==== Record extracts

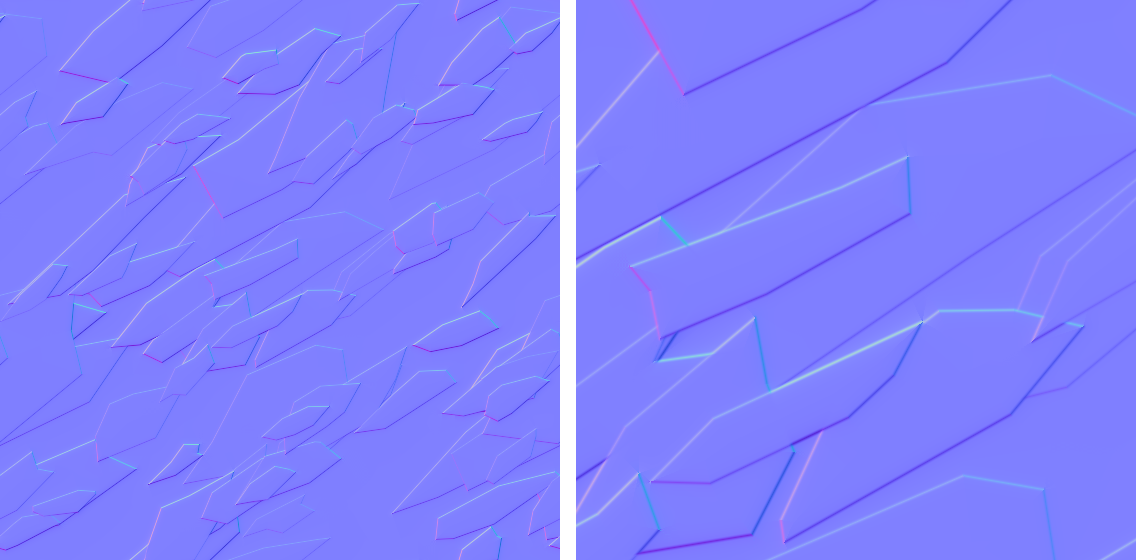
Left, the full canvas; right, a detail of the centre.
Write a three.js fragment shader that draws this texture map.

```glsl
#define LAYERS 4
#define CORNERS 7
#define HEADING 0.56        // mean shard direction, radians
#define HEADING_SPREAD 0.5
#define SHARD_SIZE vec2(0.92, 0.38) // half length and width, in cells
#define SHEAR 0.5
#define RIM_WIDTH 0.0019
#define RIM_SLOPE 1.2
#define RIM_FLOOR 0.15      // least relative rise of a rim
#define HALO_WIDTH 0.0045
#define HALO_STRENGTH 0.12

varying vec2 vUv;

const float TAU = 6.2831853;

vec2 hash2(vec3 q) {
  vec3 p = fract(q * vec3(0.1031, 0.1030, 0.0973));
  p += dot(p, p.yzx + 33.33);
  return fract((p.xx + p.yz) * p.zy);
}

// Corner k of an irregular sheared polygon, before rotation
vec2 shardCorner(vec2 id, float seed, float k, vec2 size) {
  vec2 r = hash2(vec3(id, seed + 5.0 + mod(k, float(CORNERS))));
  float angle = (k + 0.9 * r.x) / float(CORNERS) * TAU;
  vec2 v = vec2(cos(angle), sin(angle)) * size * mix(0.5, 1.0, r.y);
  return v + vec2(SHEAR * v.y, 0.0);
}

// Outward normal of the nearest edge in xy, signed distance in z
vec3 shardEdge(vec2 p, vec2 id, float seed, vec2 size) {
  float nearest = 1e3;
  float side = 1.0;
  vec2 normal = vec2(0.0);
  vec2 a = shardCorner(id, seed, 0.0, size);
  for (int k = 1; k <= CORNERS; k++) {
    vec2 b = shardCorner(id, seed, float(k), size);
    vec2 e = b - a;
    vec2 w = p - a;
    vec2 gap = w - e * clamp(dot(w, e) / dot(e, e), 0.0, 1.0);
    float d = dot(gap, gap);
    if (d < nearest) {
      nearest = d;
      normal = normalize(vec2(e.y, -e.x));
    }
    bvec3 c = bvec3(p.y >= a.y, p.y < b.y, e.x * w.y > e.y * w.x);
    if (all(c) || !any(c)) side = -side;
    a = b;
  }
  return vec3(normal, side * sqrt(nearest));
}

void main() {
  vec2 slope = vec2(0.0);
  float height = 0.0;

  // Stack shards from large to small, in one fixed cell order
  for (int layer = 0; layer < LAYERS; layer++) {
    float level = float(layer);
    float cells = floor(3.0 * pow(1.45, level) + 0.01);
    float seed = 17.0 + 41.0 * level;
    vec2 home = floor(vUv * cells);

    for (int j = -1; j <= 1; j++) {
      for (int i = -1; i <= 1; i++) {
        vec2 cell = home + vec2(float(i), float(j));
        vec2 id = mod(cell, cells);
        vec2 look = hash2(vec3(id, seed + 1.0));
        if (look.x > 1.0 - 0.22 * level) continue;

        vec2 center = (cell + hash2(vec3(id, seed))) / cells;
        vec2 p = vUv - center;
        if (length(p) > 1.05 / cells) continue;

        vec2 form = hash2(vec3(id, seed + 2.0));
        vec2 build = hash2(vec3(id, seed + 3.0));
        vec2 size = SHARD_SIZE / cells * mix(vec2(0.7, 0.5), vec2(1.0), build);
        float turn = HEADING + HEADING_SPREAD * (form.x - 0.5);
        float c = cos(turn);
        float s = sin(turn);
        vec2 local = vec2(c * p.x + s * p.y, c * p.y - s * p.x);

        vec3 edge = shardEdge(local, id, seed, size);
        vec2 normal = vec2(c * edge.x - s * edge.y, s * edge.x + c * edge.y);
        float d = abs(edge.z);

        // Cover what lies below and add a thin rim with a faint halo
        float cover = smoothstep(-RIM_WIDTH, RIM_WIDTH, -edge.z);
        float rim = max(0.0, 1.0 - d / RIM_WIDTH);
        float halo = HALO_STRENGTH * exp(-d / HALO_WIDTH);
        float rise = mix(RIM_FLOOR, 1.0, abs(form.y - height));
        slope = slope * (1.0 - cover) + rise * (rim * rim + halo) * normal;
        height = mix(height, form.y, cover);
      }
    }
  }

  // Encode the normal with x facing inward and y facing outward
  vec3 n = normalize(vec3(vec2(-1.0, 1.0) * slope * RIM_SLOPE, 1.0));
  gl_FragColor = vec4(0.5 + 0.5 * n, 1.0);
}
```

========

_Work item_
Each line of the material that contains the string "define" has to be copied out.

_Solution for this problem_
#define LAYERS 4
#define CORNERS 7
#define HEADING 0.56        // mean shard direction, radians
#define HEADING_SPREAD 0.5
#define SHARD_SIZE vec2(0.92, 0.38) // half length and width, in cells
#define SHEAR 0.5
#define RIM_WIDTH 0.0019
#define RIM_SLOPE 1.2
#define RIM_FLOOR 0.15      // least relative rise of a rim
#define HALO_WIDTH 0.0045
#define HALO_STRENGTH 0.12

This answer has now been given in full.